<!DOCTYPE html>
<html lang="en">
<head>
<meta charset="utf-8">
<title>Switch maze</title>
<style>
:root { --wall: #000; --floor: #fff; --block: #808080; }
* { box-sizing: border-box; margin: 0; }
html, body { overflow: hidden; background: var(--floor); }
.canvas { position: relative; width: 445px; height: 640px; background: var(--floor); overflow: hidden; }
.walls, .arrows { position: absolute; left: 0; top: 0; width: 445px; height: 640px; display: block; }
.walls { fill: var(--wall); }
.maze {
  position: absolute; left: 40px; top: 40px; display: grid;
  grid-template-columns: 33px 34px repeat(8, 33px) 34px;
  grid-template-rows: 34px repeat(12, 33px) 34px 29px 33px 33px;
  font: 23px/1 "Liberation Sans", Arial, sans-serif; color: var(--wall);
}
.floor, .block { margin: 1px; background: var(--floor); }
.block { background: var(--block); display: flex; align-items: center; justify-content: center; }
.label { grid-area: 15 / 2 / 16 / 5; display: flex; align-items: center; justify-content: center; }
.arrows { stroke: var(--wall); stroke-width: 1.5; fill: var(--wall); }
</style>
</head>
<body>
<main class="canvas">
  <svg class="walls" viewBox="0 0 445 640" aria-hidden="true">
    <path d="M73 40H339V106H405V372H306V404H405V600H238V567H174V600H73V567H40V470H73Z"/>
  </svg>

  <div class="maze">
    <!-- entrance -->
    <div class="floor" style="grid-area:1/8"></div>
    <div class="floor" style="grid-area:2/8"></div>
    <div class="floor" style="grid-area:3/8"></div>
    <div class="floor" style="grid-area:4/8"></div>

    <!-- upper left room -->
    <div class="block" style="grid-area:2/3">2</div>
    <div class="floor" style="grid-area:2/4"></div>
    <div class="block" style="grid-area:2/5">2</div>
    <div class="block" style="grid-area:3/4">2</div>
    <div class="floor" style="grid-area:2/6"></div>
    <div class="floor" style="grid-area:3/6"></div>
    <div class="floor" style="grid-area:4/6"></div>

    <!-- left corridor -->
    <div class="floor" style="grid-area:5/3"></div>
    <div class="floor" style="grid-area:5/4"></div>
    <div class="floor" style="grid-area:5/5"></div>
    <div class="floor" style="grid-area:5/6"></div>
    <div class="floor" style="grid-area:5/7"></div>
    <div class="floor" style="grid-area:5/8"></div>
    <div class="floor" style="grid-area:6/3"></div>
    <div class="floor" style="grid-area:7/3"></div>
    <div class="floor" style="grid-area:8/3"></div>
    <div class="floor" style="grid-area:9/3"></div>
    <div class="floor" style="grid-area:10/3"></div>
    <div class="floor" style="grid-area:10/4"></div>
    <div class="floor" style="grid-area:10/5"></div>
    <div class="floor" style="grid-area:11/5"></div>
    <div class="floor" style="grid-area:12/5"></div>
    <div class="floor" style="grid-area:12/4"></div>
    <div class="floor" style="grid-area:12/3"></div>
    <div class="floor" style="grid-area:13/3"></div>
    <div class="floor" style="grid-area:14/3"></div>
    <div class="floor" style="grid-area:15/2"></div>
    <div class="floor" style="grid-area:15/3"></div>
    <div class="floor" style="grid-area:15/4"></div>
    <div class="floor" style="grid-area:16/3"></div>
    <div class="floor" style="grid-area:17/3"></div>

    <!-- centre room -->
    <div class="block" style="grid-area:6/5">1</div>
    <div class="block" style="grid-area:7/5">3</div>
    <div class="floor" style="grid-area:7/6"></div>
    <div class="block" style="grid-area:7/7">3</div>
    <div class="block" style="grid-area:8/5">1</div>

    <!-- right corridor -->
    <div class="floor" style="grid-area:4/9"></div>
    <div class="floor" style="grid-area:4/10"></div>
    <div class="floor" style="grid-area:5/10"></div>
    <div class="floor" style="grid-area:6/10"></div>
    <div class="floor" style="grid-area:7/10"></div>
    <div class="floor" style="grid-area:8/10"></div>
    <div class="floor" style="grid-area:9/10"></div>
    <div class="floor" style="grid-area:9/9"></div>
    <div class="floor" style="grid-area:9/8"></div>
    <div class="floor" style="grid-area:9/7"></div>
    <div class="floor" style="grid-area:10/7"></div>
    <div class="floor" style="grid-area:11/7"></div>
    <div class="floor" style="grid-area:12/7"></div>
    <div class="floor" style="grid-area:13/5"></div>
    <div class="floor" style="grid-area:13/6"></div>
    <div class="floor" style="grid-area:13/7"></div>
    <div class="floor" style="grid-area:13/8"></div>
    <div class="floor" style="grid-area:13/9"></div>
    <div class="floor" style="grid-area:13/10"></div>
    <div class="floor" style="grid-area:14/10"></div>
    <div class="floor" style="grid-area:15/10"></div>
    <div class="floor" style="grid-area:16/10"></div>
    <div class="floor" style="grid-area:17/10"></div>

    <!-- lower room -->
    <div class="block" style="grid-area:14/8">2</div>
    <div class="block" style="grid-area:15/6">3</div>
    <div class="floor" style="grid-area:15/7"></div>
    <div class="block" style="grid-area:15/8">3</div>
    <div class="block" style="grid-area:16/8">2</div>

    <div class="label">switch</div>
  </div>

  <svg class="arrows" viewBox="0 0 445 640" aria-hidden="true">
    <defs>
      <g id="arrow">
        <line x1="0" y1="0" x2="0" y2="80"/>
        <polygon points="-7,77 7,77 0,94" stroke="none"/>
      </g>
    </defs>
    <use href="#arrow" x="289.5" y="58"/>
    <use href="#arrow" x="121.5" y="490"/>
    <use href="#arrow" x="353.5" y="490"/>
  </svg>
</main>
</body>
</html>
▬▬▬
# Work task:
The answer should be a bare number: how many lines of the material above include "repeat".

# Reply:
2